Information for Transfer & International Students

  • You are a transfer student if:

    • You are a high school graduate/GED holder, and

    • You will have completed at least 12 college credits after leaving high school and a college transcript showing these courses and final grades earned will be submitted within the required due dates.

  • Transfer applicants should not complete the Educational Opportunity Fund (EOF) application. If you are a transfer student who has previously participated in the New Jersey EOF program at another NJ college, please do not complete the EOF application. In addition to submitting the FAFSA to the federal processor, you should submit an EOF Transfer Form from your previous NJ college where you were a recipient of the EOF grant or provide a statement from your previous EOF counselor/director certifying prior participation in their EOF program. This statement should be on your former NJ college's letterhead and mailed to the Office of University Undergraduate Admissions.

  • Transfer and Non-Traditional Student Orientation Programs are traditionally one day long.

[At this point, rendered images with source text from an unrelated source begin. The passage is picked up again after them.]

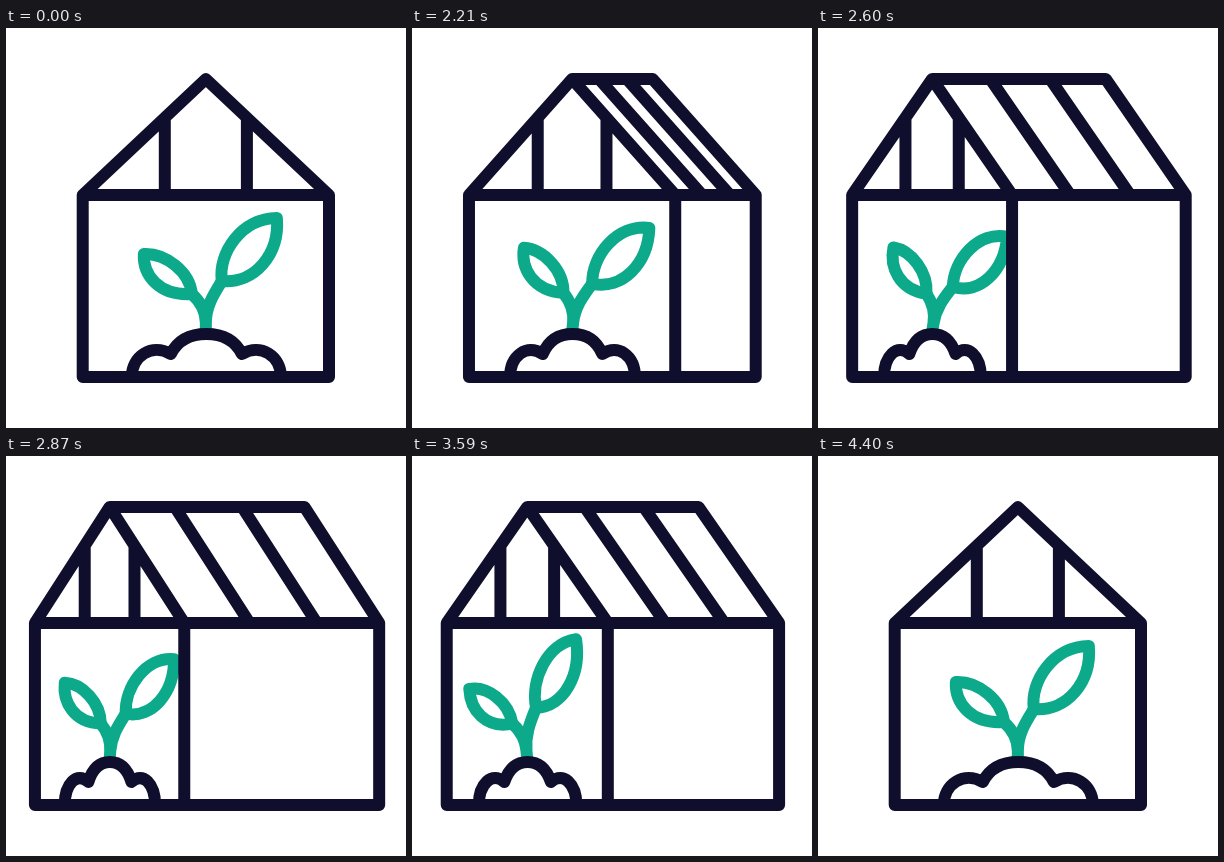
These frames come from a looping animation (400 px wide and 400 px high, 4.43 s). An HTML page:

```html
<!DOCTYPE html>
<html lang="en">
<head>
<meta charset="utf-8">
<title>Greenhouse</title>
<style>
  html, body { margin: 0; height: 100%; overflow: hidden; background: #fff; }
  svg { display: block; width: 100%; height: 100%; }
  path { fill: none; stroke: #0f0f2d; stroke-width: 12; stroke-linejoin: round; vector-effect: non-scaling-stroke; }
  #plant path { stroke: #0ca98b; }
  #soil path { fill: #fff; }
</style>
</head>
<body>
<svg viewBox="0 0 400 400">
  <!-- plant coordinates are relative to the foot of the stem -->
  <g id="plant">
    <path d="M0 10V-9C0 -19 -4 -29 -14 -38M0 -9C0 -26 8 -38 16 -51"/>
    <path d="M-14 -38C-16 -60 -40 -79 -62 -78C-63 -57 -47 -36 -14 -38Z"/>
    <path d="M16 -51C12 -79 36 -114 71 -114C74 -78 49 -48 16 -51Z"/>
  </g>
  <g id="soil">
    <path d="M-74 349C-74 328 -54 315 -35 326C-28 312 -15 306 .5 306C16 306 29 312 36 326C55 315 75 328 75 349"/>
  </g>
  <path id="house"/>
</svg>
<script>
const LOOP = 4430, START = 2000, TURN = 3200, END = 4400;
const EAVES = 167, RIDGE = 51, FLOOR = 349, STEM = 304;
const [plant, soil, house] = ['plant', 'soil', 'house'].map(id => document.getElementById(id));

// Cubic easing with flat ends; x1 and x2 are the handle times.
const ease = (x1, x2) => t => {
  if (t <= 0 || t >= 1) return t <= 0 ? 0 : 1;
  let lo = 0, hi = 1;
  for (let i = 0; i < 24; i++) {
    const u = (lo + hi) / 2, v = 1 - u;
    if (3 * u * v * v * x1 + 3 * u * u * v * x2 + u * u * u < t) lo = u; else hi = u;
  }
  return lo * lo * (3 - 2 * lo);
};
const open = ease(.167, .08), close = ease(.61, .4), soft = ease(1 / 3, 2 / 3);

// Rises from a to b and falls back from b to c.
const bump = (t, a, b, c, rise = soft, fall = soft) => rise((t - a) / (b - a)) - fall((t - b) / (c - b));

function draw(t) {
  const turn = bump(t, START, TURN, END, open, close);
  const sway = 12.5 * bump(t, START, 2400, TURN) - 6 * bump(t, TURN, 3600, END);
  const dip = bump(t, START, TURN, 3600);

  const left = 76.7 - 49.5 * turn, corner = 323 - 150 * turn, right = 323 + 52 * turn;
  const apex = (left + corner) / 2, depth = right - corner;
  const post = 41 * (corner - left) / 246;

  let d = `M${left} ${EAVES}L${apex} ${RIDGE}H${apex + depth}L${right} ${EAVES}V${FLOOR}H${left}V${EAVES}H${right}`;
  d += `M${corner} ${EAVES}V${FLOOR}`;
  for (const x of [apex - post, apex + post]) d += `M${x} 90V${EAVES}`;
  for (const share of [0, .335, .68]) {
    const shift = depth * share;
    d += `M${apex + shift} ${RIDGE}L${corner + shift} ${EAVES}`;
  }
  house.setAttribute('d', d);

  soil.setAttribute('transform', `translate(${apex}) scale(${(corner - left) / 246} 1)`);
  plant.setAttribute('transform',
    `translate(${apex} ${STEM}) scale(${1 - .2 * turn} ${1 - .08 * dip}) rotate(${sway})`);
}

const begin = performance.now();
function tick() {
  draw((performance.now() - begin) % LOOP);
  requestAnimationFrame(tick);
}
tick();
</script>
</body>
</html>
```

For more information on orientation dates and how to register, visit New Brunswick New Student Orientation's page.

    If you are a first-generation student who is transferring into Rutgers and need additional support, please contact us at to connect with someone who will be able to assist you during this transition.

  • Rutgers is home to more than 8,500 international students and scholars from about 125 countries around the world. They bring rich perspectives to campus that help to globalize our classrooms, labs, and clinics, contributing significantly to advancements in education, research, and service.

    Rutgers Global provides immigration-related advising and processing, and cross-cultural programs for international students and scholars, as well as their spouses and dependents.

    Rutgers Global conducts a comprehensive orientation for new international students every fall and spring semester. For more information and to register, please visit the International Student Orientation page.

Videos Related to RU1ST and Rutgers-New Brunswick First-generation Initiatives

  • Rutgers University Student Access and Educational Equity (SAEE) is a unit within the Division of Undergraduate Academic Affairs-New Brunswick that provides academic, personal, career, financial aid advising, and financial literacy for first generation, low income and underrepresented students from high school through graduate and professional school. SAEE includes: Upward Bound, Upward Bound Math-Science (RUB), School of Arts & Sciences (SAS) and School of Environmental and Biological Sciences (SEBS) EOF Programs, Student Support Services Program (SSS), Ronald E. McNair Program, and the Louis Stokes Alliance for Minority Participation (LSAMP).

  • On the occasion of Access Week, Dr. Francine Conway introduces the Scarlet Guarantee, an exciting new program that will expand access and support for under-represented, first-generation, and limited-income college students.

  • In prior role as Provost, Chancellor Conway describes how her childhood commitment to learning motivates her to foster the success of underrepresented students, and commitment to equitable educational access and amplifying student voices.